-- Task statement --
Lines that contain the string "background" are the ones to list; copy all of them from the records.

(Stored items from a collection)
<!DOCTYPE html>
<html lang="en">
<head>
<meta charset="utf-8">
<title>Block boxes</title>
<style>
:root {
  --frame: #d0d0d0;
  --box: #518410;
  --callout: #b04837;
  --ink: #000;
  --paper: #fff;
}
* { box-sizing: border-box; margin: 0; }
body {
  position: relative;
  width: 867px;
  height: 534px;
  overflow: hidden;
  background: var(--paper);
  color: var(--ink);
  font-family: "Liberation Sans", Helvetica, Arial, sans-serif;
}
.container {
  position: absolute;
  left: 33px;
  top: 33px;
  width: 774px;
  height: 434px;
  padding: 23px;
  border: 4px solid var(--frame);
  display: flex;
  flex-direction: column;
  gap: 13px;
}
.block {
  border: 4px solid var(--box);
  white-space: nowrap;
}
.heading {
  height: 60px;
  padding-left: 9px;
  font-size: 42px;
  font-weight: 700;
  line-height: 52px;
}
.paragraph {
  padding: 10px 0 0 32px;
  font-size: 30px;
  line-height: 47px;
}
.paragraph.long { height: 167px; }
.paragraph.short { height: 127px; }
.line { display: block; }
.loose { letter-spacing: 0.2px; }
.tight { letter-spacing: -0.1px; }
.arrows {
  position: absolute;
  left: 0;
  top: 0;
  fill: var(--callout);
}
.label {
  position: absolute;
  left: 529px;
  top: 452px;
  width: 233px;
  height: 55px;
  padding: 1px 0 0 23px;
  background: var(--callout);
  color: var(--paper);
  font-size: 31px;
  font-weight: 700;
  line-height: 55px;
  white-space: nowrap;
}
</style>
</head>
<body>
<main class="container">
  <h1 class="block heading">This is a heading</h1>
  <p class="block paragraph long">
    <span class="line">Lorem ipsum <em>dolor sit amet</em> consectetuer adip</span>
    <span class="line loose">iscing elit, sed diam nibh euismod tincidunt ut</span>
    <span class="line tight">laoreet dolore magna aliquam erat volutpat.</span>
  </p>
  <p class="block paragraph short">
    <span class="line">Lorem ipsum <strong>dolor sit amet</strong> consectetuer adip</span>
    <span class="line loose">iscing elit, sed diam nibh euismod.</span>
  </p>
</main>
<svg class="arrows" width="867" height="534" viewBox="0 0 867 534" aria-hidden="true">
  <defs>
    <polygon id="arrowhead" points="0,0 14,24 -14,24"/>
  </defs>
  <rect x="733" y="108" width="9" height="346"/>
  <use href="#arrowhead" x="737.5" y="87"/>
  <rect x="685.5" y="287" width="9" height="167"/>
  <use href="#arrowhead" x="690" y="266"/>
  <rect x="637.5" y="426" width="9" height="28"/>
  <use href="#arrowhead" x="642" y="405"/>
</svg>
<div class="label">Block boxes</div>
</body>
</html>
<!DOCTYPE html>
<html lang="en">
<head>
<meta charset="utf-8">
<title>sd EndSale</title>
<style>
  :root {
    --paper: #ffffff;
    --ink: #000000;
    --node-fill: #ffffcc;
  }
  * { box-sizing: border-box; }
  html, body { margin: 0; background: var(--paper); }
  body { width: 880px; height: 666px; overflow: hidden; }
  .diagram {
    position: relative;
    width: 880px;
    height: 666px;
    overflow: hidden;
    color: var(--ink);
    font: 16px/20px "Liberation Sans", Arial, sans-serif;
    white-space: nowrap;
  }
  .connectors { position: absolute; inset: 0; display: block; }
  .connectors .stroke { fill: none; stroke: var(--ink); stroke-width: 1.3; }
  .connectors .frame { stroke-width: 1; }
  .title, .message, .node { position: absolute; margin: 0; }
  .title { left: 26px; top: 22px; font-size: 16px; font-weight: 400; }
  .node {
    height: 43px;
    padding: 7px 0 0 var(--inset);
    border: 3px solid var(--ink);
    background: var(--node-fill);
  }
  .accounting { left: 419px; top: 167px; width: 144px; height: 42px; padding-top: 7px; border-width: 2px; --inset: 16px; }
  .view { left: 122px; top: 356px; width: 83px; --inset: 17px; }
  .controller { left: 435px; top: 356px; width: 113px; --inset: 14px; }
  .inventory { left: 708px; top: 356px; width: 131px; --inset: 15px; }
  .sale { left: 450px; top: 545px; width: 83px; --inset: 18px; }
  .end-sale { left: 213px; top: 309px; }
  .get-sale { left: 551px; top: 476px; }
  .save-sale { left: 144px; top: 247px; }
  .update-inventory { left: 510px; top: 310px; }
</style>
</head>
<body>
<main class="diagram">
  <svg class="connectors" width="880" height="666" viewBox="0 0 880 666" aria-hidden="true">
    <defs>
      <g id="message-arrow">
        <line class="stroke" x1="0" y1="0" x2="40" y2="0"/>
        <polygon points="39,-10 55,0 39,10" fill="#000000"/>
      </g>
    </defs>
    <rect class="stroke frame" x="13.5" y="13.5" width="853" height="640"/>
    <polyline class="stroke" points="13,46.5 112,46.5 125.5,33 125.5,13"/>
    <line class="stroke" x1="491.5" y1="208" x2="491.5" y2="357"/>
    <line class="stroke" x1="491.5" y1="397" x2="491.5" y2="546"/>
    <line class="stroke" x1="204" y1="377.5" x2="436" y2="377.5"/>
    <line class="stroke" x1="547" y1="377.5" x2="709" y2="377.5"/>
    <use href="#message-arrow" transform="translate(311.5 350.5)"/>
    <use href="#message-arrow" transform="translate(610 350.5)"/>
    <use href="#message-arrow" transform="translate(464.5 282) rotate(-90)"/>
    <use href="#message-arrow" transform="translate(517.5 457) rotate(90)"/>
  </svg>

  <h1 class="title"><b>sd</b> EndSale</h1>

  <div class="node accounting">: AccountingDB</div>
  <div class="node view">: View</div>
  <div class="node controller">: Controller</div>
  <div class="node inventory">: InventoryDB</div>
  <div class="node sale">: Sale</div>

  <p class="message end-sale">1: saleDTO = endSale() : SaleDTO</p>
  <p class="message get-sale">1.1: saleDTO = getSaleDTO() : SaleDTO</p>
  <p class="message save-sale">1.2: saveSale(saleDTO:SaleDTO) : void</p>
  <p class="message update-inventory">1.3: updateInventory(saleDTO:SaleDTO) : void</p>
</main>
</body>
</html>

-- Completed exercise --
  background: var(--paper);
  background: var(--callout);
  html, body { margin: 0; background: var(--paper); }
    background: var(--node-fill);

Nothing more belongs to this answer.